“1917” opens with two soldiers under a tree, and it ends under a tree.
Lance Corporal Blake, played by Dean-Charles Chapman, receives orders to report to General Erinmore, played by Colin Firth.
Lance Corporal Schofield, played by George McKay, joins Blake as his battle buddy. The General tells them that the Germans have abandoned their line to draw British soldiers into a trap. He has no way of transmitting this information to British units pursuing the Germans in their phony retreat; he must send runners.
Blake has until dawn to deliver the General’s orders to abort the attack and save 1,600 soldiers — his brother among them.
“1917” is a visual masterpiece, and the one-shot style makes the viewing experience different from your average war movie.
Scenes of ethereal beauty juxtapose with the repulsive reality of battle, and the continuous shot brings viewers close enough to blot out the larger events happening around them.
This narrow focus is both an asset and a liability to the film.
It builds so much tension and utterly absorbs attention.
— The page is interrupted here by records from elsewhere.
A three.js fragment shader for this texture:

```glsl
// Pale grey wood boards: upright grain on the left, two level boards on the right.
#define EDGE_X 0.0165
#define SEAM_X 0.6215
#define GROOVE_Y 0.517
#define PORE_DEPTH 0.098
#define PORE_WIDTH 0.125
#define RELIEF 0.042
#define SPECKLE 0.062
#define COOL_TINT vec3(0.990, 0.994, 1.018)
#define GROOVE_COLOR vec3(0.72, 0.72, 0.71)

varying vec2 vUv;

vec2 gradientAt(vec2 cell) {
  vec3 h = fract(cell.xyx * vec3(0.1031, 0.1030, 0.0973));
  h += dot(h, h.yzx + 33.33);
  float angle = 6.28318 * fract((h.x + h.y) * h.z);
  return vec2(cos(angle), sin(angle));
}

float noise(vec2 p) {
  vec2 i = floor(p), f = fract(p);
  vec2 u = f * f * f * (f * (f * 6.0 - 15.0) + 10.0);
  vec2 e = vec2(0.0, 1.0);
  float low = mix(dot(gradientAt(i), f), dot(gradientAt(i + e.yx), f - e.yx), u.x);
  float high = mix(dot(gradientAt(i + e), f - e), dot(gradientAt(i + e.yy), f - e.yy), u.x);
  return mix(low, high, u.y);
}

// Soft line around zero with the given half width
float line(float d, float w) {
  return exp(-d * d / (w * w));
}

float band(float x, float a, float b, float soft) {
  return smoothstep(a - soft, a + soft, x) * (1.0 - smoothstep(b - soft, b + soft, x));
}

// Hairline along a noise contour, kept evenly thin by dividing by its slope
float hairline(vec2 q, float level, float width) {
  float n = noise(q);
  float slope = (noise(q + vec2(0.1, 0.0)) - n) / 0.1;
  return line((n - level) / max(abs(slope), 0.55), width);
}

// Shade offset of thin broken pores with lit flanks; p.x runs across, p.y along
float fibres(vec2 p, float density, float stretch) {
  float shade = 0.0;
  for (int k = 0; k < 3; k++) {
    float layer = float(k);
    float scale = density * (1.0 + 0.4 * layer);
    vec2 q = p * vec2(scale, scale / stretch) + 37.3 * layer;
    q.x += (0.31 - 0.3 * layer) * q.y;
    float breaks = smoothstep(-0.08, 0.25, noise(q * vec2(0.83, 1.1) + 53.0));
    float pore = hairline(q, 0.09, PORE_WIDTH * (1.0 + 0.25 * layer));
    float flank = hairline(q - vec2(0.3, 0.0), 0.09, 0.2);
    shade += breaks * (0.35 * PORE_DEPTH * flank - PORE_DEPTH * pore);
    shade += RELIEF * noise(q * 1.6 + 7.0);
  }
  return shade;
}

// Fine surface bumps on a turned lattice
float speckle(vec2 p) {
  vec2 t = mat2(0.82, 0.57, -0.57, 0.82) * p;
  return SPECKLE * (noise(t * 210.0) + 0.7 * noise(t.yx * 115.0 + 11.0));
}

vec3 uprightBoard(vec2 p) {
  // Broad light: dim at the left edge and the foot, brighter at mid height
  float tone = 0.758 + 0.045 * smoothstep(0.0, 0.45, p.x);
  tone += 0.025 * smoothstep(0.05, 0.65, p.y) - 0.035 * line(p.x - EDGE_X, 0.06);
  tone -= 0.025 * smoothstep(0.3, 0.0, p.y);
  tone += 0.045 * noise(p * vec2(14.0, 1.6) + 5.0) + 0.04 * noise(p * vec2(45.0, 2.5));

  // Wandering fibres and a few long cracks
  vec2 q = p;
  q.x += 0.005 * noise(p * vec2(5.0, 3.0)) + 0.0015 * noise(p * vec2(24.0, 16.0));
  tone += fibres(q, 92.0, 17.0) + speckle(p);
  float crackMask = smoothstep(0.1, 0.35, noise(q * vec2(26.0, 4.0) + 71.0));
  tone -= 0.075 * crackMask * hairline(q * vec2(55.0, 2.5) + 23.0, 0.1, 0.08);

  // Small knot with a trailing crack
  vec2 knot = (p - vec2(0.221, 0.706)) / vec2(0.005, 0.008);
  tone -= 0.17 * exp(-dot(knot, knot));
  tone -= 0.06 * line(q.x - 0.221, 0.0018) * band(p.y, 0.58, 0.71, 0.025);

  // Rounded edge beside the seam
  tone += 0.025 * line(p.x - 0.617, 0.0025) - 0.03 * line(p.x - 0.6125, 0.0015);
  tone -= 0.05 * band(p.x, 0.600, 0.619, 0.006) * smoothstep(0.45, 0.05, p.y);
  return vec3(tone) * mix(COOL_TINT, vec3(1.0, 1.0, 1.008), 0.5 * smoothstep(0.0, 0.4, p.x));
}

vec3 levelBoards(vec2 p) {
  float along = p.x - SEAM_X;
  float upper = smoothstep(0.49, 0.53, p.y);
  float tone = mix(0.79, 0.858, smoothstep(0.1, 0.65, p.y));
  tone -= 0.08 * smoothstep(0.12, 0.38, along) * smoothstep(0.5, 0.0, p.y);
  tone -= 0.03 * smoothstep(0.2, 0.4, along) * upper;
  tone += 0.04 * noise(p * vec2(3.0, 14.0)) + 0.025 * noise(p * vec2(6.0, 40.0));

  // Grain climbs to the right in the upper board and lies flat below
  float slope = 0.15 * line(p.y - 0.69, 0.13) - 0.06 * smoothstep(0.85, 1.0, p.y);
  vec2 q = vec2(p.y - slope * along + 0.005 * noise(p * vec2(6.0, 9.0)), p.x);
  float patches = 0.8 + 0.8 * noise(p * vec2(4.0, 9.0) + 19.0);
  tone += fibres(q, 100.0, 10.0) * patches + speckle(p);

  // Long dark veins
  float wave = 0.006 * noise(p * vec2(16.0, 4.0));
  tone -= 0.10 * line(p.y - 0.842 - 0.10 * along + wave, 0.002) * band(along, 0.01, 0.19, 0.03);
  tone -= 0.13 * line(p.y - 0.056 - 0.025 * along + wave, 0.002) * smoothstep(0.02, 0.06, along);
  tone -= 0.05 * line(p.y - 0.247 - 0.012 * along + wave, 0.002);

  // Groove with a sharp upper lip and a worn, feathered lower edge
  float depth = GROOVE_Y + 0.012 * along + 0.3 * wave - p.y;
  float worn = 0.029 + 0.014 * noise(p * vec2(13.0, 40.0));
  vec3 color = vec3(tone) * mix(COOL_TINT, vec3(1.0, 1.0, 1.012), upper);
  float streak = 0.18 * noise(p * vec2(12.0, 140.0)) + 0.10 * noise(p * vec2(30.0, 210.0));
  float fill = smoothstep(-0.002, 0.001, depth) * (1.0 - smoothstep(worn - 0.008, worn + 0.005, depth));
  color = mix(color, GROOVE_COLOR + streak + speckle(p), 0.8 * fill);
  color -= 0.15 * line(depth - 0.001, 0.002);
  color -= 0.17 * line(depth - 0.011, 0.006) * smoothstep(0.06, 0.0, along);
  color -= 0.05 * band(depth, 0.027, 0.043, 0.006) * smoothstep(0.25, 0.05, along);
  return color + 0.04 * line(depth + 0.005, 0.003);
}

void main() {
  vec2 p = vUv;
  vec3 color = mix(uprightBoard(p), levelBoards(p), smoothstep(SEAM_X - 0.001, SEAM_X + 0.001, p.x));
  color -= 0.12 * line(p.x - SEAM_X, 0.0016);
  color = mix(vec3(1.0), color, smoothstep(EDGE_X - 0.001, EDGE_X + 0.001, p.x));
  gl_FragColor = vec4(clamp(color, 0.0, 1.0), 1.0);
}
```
You can’t see the whole picture, and you strain to take everything in. Events jump out at you, making you jump in your seat and blindsiding you in a way that leaves your mouth open and eyes wide — that is the point.
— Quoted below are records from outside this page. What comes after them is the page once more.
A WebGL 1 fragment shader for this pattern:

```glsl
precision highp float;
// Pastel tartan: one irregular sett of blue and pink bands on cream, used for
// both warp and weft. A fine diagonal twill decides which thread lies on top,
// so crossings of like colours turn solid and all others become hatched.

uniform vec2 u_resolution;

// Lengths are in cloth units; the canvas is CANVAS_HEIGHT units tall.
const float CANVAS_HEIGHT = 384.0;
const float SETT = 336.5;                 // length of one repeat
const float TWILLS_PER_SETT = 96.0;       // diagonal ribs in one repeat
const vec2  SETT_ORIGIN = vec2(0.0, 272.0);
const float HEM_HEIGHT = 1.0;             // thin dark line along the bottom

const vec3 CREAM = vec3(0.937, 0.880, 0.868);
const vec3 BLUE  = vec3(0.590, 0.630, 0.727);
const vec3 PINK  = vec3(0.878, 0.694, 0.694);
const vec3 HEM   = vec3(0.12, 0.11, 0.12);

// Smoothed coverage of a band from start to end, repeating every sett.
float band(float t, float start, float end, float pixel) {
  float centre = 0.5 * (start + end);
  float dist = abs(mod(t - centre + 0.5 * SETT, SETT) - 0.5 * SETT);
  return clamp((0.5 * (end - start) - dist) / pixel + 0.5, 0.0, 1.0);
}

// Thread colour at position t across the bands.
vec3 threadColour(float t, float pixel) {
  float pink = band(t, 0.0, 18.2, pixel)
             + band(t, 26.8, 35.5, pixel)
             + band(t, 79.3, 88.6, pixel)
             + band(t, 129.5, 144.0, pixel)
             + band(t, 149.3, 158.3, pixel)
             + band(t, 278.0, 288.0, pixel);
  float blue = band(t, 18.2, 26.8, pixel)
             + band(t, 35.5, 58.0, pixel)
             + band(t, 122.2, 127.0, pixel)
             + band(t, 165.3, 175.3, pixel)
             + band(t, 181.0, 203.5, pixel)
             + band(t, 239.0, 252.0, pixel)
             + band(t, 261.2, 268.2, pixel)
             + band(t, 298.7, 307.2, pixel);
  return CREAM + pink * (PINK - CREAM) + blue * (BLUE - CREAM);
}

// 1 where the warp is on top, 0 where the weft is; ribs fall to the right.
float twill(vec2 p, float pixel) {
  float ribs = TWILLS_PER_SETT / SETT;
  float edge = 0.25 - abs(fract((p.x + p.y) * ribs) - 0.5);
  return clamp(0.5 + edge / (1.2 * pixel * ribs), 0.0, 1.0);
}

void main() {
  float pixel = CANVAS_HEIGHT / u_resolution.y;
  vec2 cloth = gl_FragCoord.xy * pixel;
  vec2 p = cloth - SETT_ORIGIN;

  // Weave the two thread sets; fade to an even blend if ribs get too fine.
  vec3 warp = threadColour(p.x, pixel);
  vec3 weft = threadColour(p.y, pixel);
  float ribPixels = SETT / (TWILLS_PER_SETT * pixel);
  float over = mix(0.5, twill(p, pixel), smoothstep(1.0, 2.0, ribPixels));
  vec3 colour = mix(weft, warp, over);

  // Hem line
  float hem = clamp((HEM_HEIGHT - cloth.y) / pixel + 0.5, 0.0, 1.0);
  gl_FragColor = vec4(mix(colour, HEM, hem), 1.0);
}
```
This limited, constant view of events gives the audience perhaps an inkling of how disorienting and uncertain such a situation would be.
However, the narrow focus proves a liability for similar reasons. You get the feeling that more is going on, but you can’t see it. Would the story benefit from showing the larger picture? Absolutely.
If the camera were to zoom out and show more of what’s going on — with Blake and Schofield, in particular — then we might have more rounded characters instead of mere men on a screen following orders. We might understand why Schofield was so reluctant to join Blake, and why he seemed outright hostile or completely unengaged at times. There are clues throughout the film, but not enough to form a close connection with a character you’ve only spent two hours with.
I can’t help but see the film as nothing more than an exquisitely executed shot. If we knew more, it could be the epic by which critics use to compare all films of the decade. But alas…
Overall, I enjoyed “1917.” It lacks in character development and has its plot-holes, but still manages to pull you in with an absorbing visual diversion and some surprises along the way.
I rate films one of three ways: 1 – I don’t like it, 2 – I like it, or 3 – I love it.
I rate “1917” as a 2. I liked it, but it’s not a film I will return to again and again.